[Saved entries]

□ □ □ □ □ □ □

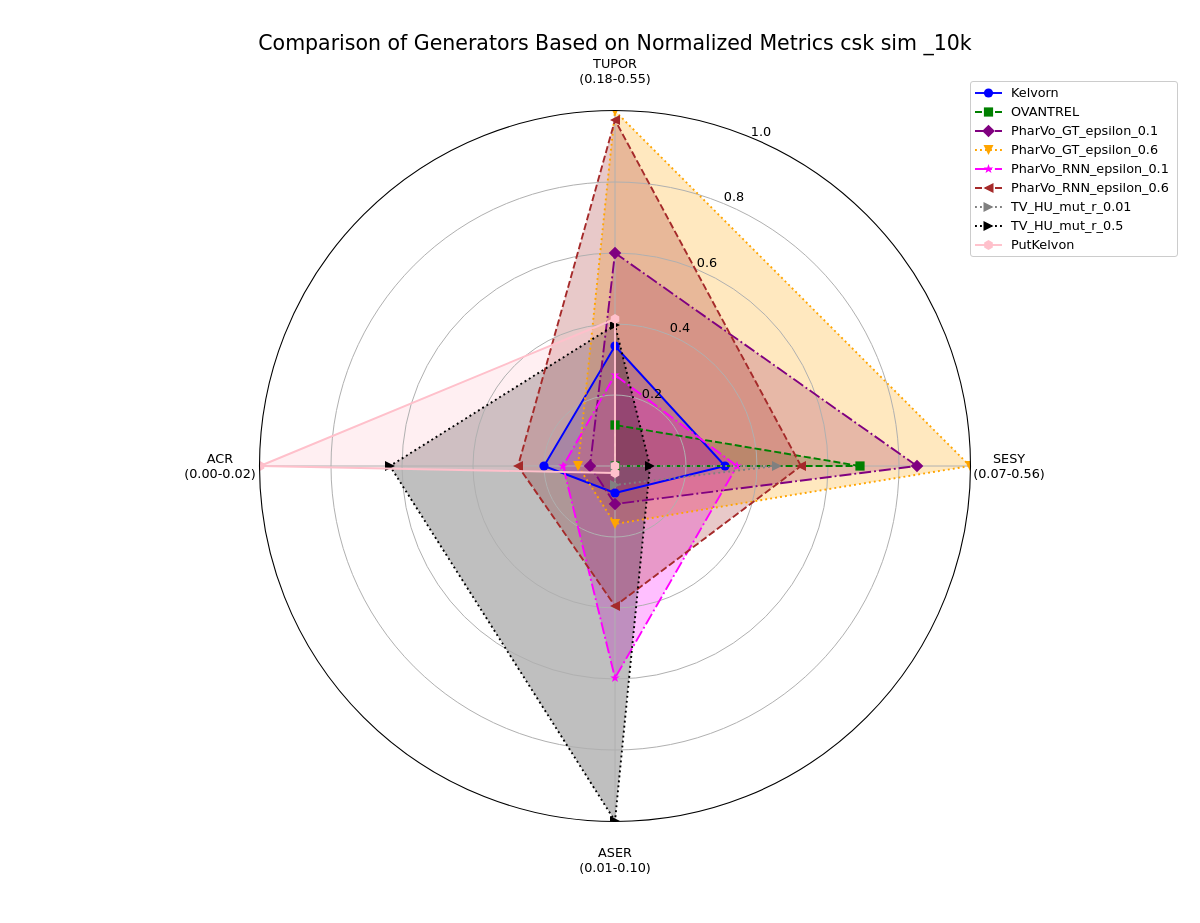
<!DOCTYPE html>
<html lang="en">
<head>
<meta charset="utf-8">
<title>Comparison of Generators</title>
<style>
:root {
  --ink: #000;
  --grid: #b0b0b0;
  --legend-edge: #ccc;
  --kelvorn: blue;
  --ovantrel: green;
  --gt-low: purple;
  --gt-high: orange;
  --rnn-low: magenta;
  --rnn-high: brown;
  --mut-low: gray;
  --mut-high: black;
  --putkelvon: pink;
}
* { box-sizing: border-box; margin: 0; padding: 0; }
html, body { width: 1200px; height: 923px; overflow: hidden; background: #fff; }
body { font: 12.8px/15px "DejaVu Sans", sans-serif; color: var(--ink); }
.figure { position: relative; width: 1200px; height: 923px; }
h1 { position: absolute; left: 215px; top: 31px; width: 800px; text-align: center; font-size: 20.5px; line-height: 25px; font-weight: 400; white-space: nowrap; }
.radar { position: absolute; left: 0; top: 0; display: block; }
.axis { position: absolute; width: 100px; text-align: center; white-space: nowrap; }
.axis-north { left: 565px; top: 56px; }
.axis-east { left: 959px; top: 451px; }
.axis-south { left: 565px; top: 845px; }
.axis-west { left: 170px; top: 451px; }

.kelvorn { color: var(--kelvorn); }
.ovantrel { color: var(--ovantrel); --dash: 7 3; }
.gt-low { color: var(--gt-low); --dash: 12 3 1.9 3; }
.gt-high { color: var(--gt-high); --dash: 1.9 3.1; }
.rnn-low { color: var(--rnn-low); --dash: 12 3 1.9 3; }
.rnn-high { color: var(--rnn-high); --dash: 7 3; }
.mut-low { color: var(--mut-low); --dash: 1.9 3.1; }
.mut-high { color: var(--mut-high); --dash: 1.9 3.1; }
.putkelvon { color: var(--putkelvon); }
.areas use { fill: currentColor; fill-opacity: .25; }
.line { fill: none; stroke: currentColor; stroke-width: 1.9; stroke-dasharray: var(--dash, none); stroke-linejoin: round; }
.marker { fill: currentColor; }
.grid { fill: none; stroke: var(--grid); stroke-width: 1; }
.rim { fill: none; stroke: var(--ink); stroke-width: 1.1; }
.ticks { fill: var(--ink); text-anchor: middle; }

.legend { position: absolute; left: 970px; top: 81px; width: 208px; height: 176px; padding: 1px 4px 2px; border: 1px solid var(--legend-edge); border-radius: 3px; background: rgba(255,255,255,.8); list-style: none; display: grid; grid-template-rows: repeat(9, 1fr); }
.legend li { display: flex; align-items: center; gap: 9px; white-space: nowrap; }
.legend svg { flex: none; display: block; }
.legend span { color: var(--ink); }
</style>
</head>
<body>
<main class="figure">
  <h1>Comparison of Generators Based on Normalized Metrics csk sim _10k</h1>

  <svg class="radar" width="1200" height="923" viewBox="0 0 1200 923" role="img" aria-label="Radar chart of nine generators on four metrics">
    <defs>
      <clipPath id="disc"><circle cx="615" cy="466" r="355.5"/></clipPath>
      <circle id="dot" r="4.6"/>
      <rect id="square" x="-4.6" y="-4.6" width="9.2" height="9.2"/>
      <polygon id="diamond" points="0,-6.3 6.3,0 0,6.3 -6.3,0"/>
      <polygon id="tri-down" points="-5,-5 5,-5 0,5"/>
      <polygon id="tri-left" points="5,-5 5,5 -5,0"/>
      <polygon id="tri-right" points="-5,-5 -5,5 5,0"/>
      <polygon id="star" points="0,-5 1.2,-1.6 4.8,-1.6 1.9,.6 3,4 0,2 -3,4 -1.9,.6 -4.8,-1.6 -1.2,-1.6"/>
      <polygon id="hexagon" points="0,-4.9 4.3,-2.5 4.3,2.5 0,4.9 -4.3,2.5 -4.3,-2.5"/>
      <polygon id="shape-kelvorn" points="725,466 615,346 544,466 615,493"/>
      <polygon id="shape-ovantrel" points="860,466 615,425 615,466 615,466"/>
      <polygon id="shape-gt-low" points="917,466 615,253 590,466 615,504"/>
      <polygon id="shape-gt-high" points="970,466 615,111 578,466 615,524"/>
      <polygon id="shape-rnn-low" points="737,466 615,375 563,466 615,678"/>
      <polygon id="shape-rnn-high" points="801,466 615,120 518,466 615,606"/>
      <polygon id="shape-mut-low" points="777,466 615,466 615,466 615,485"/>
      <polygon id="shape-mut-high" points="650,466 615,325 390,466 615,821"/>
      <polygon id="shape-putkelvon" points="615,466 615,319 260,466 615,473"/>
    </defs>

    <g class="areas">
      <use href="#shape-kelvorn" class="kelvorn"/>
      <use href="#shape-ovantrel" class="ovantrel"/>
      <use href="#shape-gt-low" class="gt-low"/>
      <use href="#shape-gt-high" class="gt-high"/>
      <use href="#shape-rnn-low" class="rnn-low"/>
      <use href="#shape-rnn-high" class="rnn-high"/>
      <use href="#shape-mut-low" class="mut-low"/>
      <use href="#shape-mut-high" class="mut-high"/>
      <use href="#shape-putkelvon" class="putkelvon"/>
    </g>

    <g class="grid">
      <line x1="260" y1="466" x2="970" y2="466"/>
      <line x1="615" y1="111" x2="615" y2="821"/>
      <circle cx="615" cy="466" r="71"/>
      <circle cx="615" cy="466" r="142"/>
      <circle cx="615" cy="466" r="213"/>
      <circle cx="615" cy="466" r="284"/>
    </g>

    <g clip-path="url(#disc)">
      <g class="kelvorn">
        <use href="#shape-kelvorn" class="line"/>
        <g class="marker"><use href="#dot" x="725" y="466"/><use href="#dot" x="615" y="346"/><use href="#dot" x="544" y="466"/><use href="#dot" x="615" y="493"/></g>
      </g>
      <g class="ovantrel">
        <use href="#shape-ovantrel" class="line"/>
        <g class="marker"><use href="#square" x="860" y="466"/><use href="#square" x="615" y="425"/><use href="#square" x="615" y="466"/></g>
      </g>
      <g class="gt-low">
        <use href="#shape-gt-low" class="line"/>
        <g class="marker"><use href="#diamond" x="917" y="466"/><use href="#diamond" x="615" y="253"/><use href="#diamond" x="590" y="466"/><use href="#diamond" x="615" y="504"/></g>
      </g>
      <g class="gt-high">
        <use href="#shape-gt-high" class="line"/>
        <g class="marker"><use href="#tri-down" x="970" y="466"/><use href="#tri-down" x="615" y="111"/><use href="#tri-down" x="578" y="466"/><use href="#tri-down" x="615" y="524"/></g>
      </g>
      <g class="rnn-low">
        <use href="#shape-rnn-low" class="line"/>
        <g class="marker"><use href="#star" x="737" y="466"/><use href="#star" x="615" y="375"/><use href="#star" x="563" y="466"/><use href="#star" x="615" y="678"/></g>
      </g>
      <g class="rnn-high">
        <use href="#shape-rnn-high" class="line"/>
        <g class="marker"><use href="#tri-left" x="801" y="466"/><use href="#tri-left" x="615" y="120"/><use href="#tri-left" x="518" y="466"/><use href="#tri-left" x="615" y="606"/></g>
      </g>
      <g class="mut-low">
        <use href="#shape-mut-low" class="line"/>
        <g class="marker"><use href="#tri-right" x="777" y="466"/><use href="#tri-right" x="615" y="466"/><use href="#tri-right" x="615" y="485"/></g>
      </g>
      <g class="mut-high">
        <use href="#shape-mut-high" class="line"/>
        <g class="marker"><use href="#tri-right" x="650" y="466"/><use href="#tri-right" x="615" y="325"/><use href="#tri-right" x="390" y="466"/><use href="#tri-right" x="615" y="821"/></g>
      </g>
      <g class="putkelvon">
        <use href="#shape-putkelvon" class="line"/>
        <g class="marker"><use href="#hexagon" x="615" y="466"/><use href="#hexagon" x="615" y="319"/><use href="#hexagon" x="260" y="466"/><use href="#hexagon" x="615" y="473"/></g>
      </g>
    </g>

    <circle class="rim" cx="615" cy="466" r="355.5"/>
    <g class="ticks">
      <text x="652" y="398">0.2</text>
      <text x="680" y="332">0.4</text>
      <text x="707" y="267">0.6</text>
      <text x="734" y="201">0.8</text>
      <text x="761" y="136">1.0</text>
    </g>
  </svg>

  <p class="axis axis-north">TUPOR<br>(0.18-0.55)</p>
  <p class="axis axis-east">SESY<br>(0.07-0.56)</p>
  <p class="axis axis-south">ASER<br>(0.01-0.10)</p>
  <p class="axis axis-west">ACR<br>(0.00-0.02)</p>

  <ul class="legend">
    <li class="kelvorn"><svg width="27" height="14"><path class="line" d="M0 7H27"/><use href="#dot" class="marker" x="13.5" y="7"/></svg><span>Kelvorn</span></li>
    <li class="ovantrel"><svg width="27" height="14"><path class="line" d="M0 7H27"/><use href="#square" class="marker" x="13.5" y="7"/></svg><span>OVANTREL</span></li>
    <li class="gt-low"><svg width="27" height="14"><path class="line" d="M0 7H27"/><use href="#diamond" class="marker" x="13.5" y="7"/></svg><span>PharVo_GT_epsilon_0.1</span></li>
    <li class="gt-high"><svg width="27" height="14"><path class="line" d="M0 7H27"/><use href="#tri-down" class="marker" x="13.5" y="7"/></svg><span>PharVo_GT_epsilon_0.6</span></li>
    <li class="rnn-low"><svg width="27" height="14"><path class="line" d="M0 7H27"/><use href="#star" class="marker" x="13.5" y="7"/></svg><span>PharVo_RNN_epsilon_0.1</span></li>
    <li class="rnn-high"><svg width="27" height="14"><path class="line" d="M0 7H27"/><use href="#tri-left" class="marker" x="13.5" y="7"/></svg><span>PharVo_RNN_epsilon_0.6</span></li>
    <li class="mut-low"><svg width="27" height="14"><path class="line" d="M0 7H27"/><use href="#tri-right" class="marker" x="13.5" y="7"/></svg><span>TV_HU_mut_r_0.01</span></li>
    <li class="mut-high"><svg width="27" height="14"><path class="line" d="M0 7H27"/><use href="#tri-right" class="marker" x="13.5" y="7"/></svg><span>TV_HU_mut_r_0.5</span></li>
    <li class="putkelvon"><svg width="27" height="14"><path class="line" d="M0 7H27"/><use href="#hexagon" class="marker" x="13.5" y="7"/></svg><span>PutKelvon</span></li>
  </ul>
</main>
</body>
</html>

□ □ □ □ □ □ □

## [About this task]
Copy out each line of the records above that includes "ovantrel".

## [Reply]
  --ovantrel: green;
.ovantrel { color: var(--ovantrel); --dash: 7 3; }
      <polygon id="shape-ovantrel" points="860,466 615,425 615,466 615,466"/>
      <use href="#shape-ovantrel" class="ovantrel"/>
      <g class="ovantrel">
        <use href="#shape-ovantrel" class="line"/>
    <li class="ovantrel"><svg width="27" height="14"><path class="line" d="M0 7H27"/><use href="#square" class="marker" x="13.5" y="7"/></svg><span>OVANTREL</span></li>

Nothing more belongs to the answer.